**What this task involves:**
Select every line containing the word "justify" from the material, and copy those lines.

**Input data:**
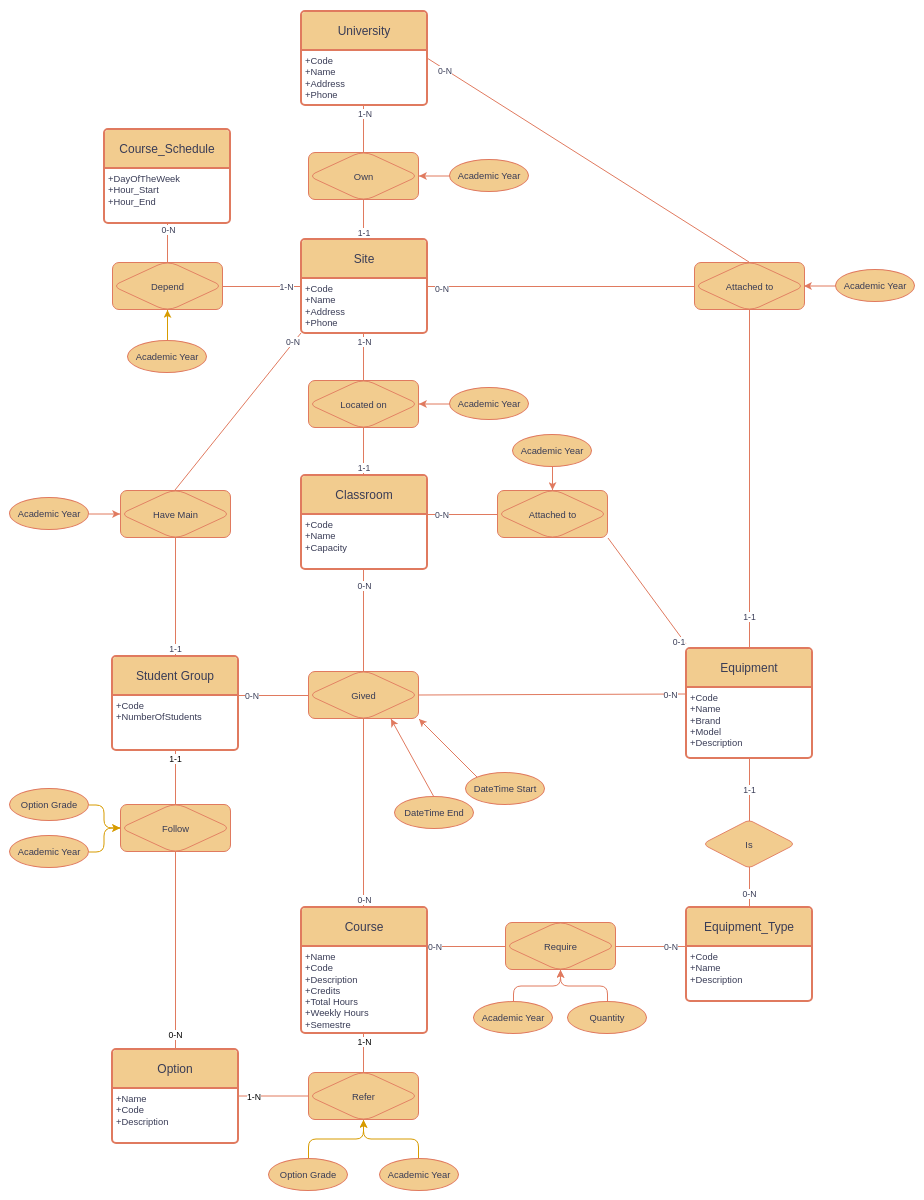
<!DOCTYPE html>
<html lang="en">
<head>
<meta charset="utf-8">
<title>University entity relationship diagram</title>
<style>
:root { --sand: #f2cc8f; --coral: #e07a5f; --gold: #d79b00; --ink: #393c56; --paper: #fff; }
* { box-sizing: border-box; margin: 0; padding: 0; }
html, body { width: 924px; height: 1200px; overflow: hidden; background: var(--paper); }
body { font-family: "Liberation Sans", Arial, sans-serif; font-size: 9.4px; color: var(--ink); }
.diagram { position: relative; width: 924px; height: 1200px; overflow: hidden; }
.connectors { position: absolute; inset: 0; fill: none; stroke: var(--coral); stroke-width: 1; }
.connectors .gold { stroke: var(--gold); }
.entity, .relation, .attribute, .cardinality { position: absolute; left: calc(var(--x) * 1px); top: calc(var(--y) * 1px); white-space: nowrap; }
.entity { width: 128px; height: calc(var(--h, 96) * 1px); border: 2px solid var(--coral); border-radius: 5px; background: var(--paper); overflow: hidden; }
.entity h2 { height: 39px; display: flex; align-items: center; justify-content: center; background: var(--sand); border-bottom: 2px solid var(--coral); font-size: 12px; font-weight: 400; }
.entity ul { list-style: none; padding: 4px 3px; line-height: 11.3px; }
.relation { width: 111px; height: 48px; display: flex; align-items: center; justify-content: center; }
.relation.boxed { background: var(--sand); border: 1px solid var(--coral); border-radius: 7px; }
.relation svg { position: absolute; left: -1px; top: -1px; fill: var(--sand); stroke: var(--coral); stroke-width: 0.9; }
.relation.plain { width: 90px; }
.relation.plain svg { left: 0; top: 0; }
.relation span { position: relative; }
.attribute { width: 80px; height: 33px; display: flex; align-items: center; justify-content: center; background: var(--sand); border: 1px solid var(--coral); border-radius: 50%; }
.cardinality { transform: translate(-50%, -50%); background: var(--paper); font-size: 8.7px; line-height: 10px; }
.cardinality.dark { color: #000; }
</style>
</head>
<body>
<main class="diagram">
  <svg class="connectors" width="924" height="1200" viewBox="0 0 924 1200" aria-hidden="true">
    <defs>
      <marker id="arrow" markerUnits="userSpaceOnUse" markerWidth="9" markerHeight="8" refX="8" refY="4" orient="auto"><path d="M0 0 8 4 0 8 2 4Z" fill="#e07a5f" stroke="none"/></marker>
      <marker id="arrow-gold" markerUnits="userSpaceOnUse" markerWidth="9" markerHeight="8" refX="8" refY="4" orient="auto"><path d="M0 0 8 4 0 8 2 4Z" fill="#d79b00" stroke="none"/></marker>
      <path id="diamond" d="M7 21 46 3Q55.500 -1 65 3L104 21Q109 24 104 27L65 45Q55.500 49 46 45L7 27Q2 24 7 21Z"/>
    </defs>
    <g class="links">
      <path d="M363.500 105V152M363.500 200V239M363.500 333V380M363.500 428V475M363.500 569V671M363.500 719V907M363.500 1033V1072"/>
      <path d="M167.500 223V262M222 286.500H301M427 286.500H694M427 514.500H498"/>
      <path d="M427 58 749 262M749.500 310V648M301 333 175 490M608 538 686 644"/>
      <path d="M175.500 538V656M175.500 750V805M175.500 852V1049"/>
      <path d="M238 695.500H309M419 695 686 694M749.500 758V821M749.500 867V907"/>
      <path d="M427 946.500H505M616 946.500H686M238 1096 309 1096"/>
    </g>
    <g class="attribute-links" marker-end="url(#arrow)">
      <path d="M450 176H419"/>
      <path d="M836 286H804"/>
      <path d="M450 404H419"/>
      <path d="M552.500 467V490"/>
      <path d="M89 514H120"/>
      <path d="M434 797 391 719"/>
      <path d="M478 778 419 719"/>
      <path d="M513.500 1002V994Q513.500 986 521 986H553Q560.500 986 560.500 978V970"/>
      <path d="M607.500 1002V994Q607.500 986 600 986H568Q560.500 986 560.500 978V970"/>
    </g>
    <g class="gold" marker-end="url(#arrow-gold)">
      <path d="M167.500 341V310"/>
      <path d="M89 805H96Q104 805 104 813V820Q104 828 112 828H120"/>
      <path d="M89 852H96Q104 852 104 844V836Q104 828 112 828H120"/>
      <path d="M308.500 1159V1147Q308.500 1139 316 1139H356Q363.500 1139 363.500 1131V1120"/>
      <path d="M418.500 1159V1147Q418.500 1139 411 1139H371Q363.500 1139 363.500 1131V1120"/>
    </g>
  </svg>

  <section class="entity" style="--x:300;--y:10"><h2>University</h2><ul><li>+Code</li><li>+Name</li><li>+Address</li><li>+Phone</li></ul></section>
  <section class="entity" style="--x:103;--y:128"><h2>Course_Schedule</h2><ul><li>+DayOfTheWeek</li><li>+Hour_Start</li><li>+Hour_End</li></ul></section>
  <section class="entity" style="--x:300;--y:238"><h2>Site</h2><ul><li>+Code</li><li>+Name</li><li>+Address</li><li>+Phone</li></ul></section>
  <section class="entity" style="--x:300;--y:474"><h2>Classroom</h2><ul><li>+Code</li><li>+Name</li><li>+Capacity</li></ul></section>
  <section class="entity" style="--x:111;--y:655"><h2>Student Group</h2><ul><li>+Code</li><li>+NumberOfStudents</li></ul></section>
  <section class="entity" style="--x:685;--y:647;--h:112"><h2>Equipment</h2><ul><li>+Code</li><li>+Name</li><li>+Brand</li><li>+Model</li><li>+Description</li></ul></section>
  <section class="entity" style="--x:685;--y:906"><h2>Equipment_Type</h2><ul><li>+Code</li><li>+Name</li><li>+Description</li></ul></section>
  <section class="entity" style="--x:300;--y:906;--h:128"><h2>Course</h2><ul><li>+Name</li><li>+Code</li><li>+Description</li><li>+Credits</li><li>+Total Hours</li><li>+Weekly Hours</li><li>+Semestre</li></ul></section>
  <section class="entity" style="--x:111;--y:1048"><h2>Option</h2><ul><li>+Name</li><li>+Code</li><li>+Description</li></ul></section>

  <div class="relation boxed" style="--x:308;--y:152"><svg width="111" height="48"><use href="#diamond"/></svg><span>Own</span></div>
  <div class="relation boxed" style="--x:112;--y:262"><svg width="111" height="48"><use href="#diamond"/></svg><span>Depend</span></div>
  <div class="relation boxed" style="--x:694;--y:262"><svg width="111" height="48"><use href="#diamond"/></svg><span>Attached to</span></div>
  <div class="relation boxed" style="--x:308;--y:380"><svg width="111" height="48"><use href="#diamond"/></svg><span>Located on</span></div>
  <div class="relation boxed" style="--x:120;--y:490"><svg width="111" height="48"><use href="#diamond"/></svg><span>Have Main</span></div>
  <div class="relation boxed" style="--x:497;--y:490"><svg width="111" height="48"><use href="#diamond"/></svg><span>Attached to</span></div>
  <div class="relation boxed" style="--x:308;--y:671"><svg width="111" height="48"><use href="#diamond"/></svg><span>Gived</span></div>
  <div class="relation boxed" style="--x:120;--y:804"><svg width="111" height="48"><use href="#diamond"/></svg><span>Follow</span></div>
  <div class="relation boxed" style="--x:505;--y:922"><svg width="111" height="48"><use href="#diamond"/></svg><span>Require</span></div>
  <div class="relation boxed" style="--x:308;--y:1072"><svg width="111" height="48"><use href="#diamond"/></svg><span>Refer</span></div>
  <div class="relation plain" style="--x:704;--y:820"><svg width="90" height="48"><path d="M4 21 39 3Q45 -1 51 3L86 21Q91 24 86 27L51 45Q45 49 39 45L4 27Q-1 24 4 21Z"/></svg><span>Is</span></div>

  <div class="attribute" style="--x:449;--y:159">Academic Year</div>
  <div class="attribute" style="--x:835;--y:269">Academic Year</div>
  <div class="attribute" style="--x:127;--y:340">Academic Year</div>
  <div class="attribute" style="--x:449;--y:387">Academic Year</div>
  <div class="attribute" style="--x:512;--y:434">Academic Year</div>
  <div class="attribute" style="--x:9;--y:497">Academic Year</div>
  <div class="attribute" style="--x:9;--y:788">Option Grade</div>
  <div class="attribute" style="--x:9;--y:835">Academic Year</div>
  <div class="attribute" style="--x:465;--y:772">DateTime Start</div>
  <div class="attribute" style="--x:394;--y:796">DateTime End</div>
  <div class="attribute" style="--x:473;--y:1001">Academic Year</div>
  <div class="attribute" style="--x:567;--y:1001">Quantity</div>
  <div class="attribute" style="--x:268;--y:1158">Option Grade</div>
  <div class="attribute" style="--x:379;--y:1158">Academic Year</div>

  <span class="cardinality" style="--x:365;--y:114">1-N</span>
  <span class="cardinality" style="--x:445;--y:71">0-N</span>
  <span class="cardinality" style="--x:364;--y:233">1-1</span>
  <span class="cardinality" style="--x:168.500;--y:230">0-N</span>
  <span class="cardinality" style="--x:286.500;--y:287">1-N</span>
  <span class="cardinality" style="--x:442;--y:289">0-N</span>
  <span class="cardinality" style="--x:293;--y:342">0-N</span>
  <span class="cardinality" style="--x:364.500;--y:342">1-N</span>
  <span class="cardinality" style="--x:364;--y:468">1-1</span>
  <span class="cardinality" style="--x:442;--y:515">0-N</span>
  <span class="cardinality" style="--x:364.500;--y:586">0-N</span>
  <span class="cardinality" style="--x:749.500;--y:617">1-1</span>
  <span class="cardinality" style="--x:679;--y:642">0-1</span>
  <span class="cardinality" style="--x:175.500;--y:649">1-1</span>
  <span class="cardinality" style="--x:252;--y:696">0-N</span>
  <span class="cardinality" style="--x:670.500;--y:695">0-N</span>
  <span class="cardinality dark" style="--x:175.500;--y:759">1-1</span>
  <span class="cardinality" style="--x:749.500;--y:790">1-1</span>
  <span class="cardinality" style="--x:749.500;--y:894">0-N</span>
  <span class="cardinality" style="--x:364.500;--y:900">0-N</span>
  <span class="cardinality" style="--x:435;--y:947">0-N</span>
  <span class="cardinality" style="--x:671;--y:947">0-N</span>
  <span class="cardinality dark" style="--x:175.500;--y:1035">0-N</span>
  <span class="cardinality dark" style="--x:364.500;--y:1042">1-N</span>
  <span class="cardinality dark" style="--x:254;--y:1097">1-N</span>
</main>
</body>
</html>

**The completed task:**
.entity h2 { height: 39px; display: flex; align-items: center; justify-content: center; background: var(--sand); border-bottom: 2px solid var(--coral); font-size: 12px; font-weight: 400; }
.relation { width: 111px; height: 48px; display: flex; align-items: center; justify-content: center; }
.attribute { width: 80px; height: 33px; display: flex; align-items: center; justify-content: center; background: var(--sand); border: 1px solid var(--coral); border-radius: 50%; }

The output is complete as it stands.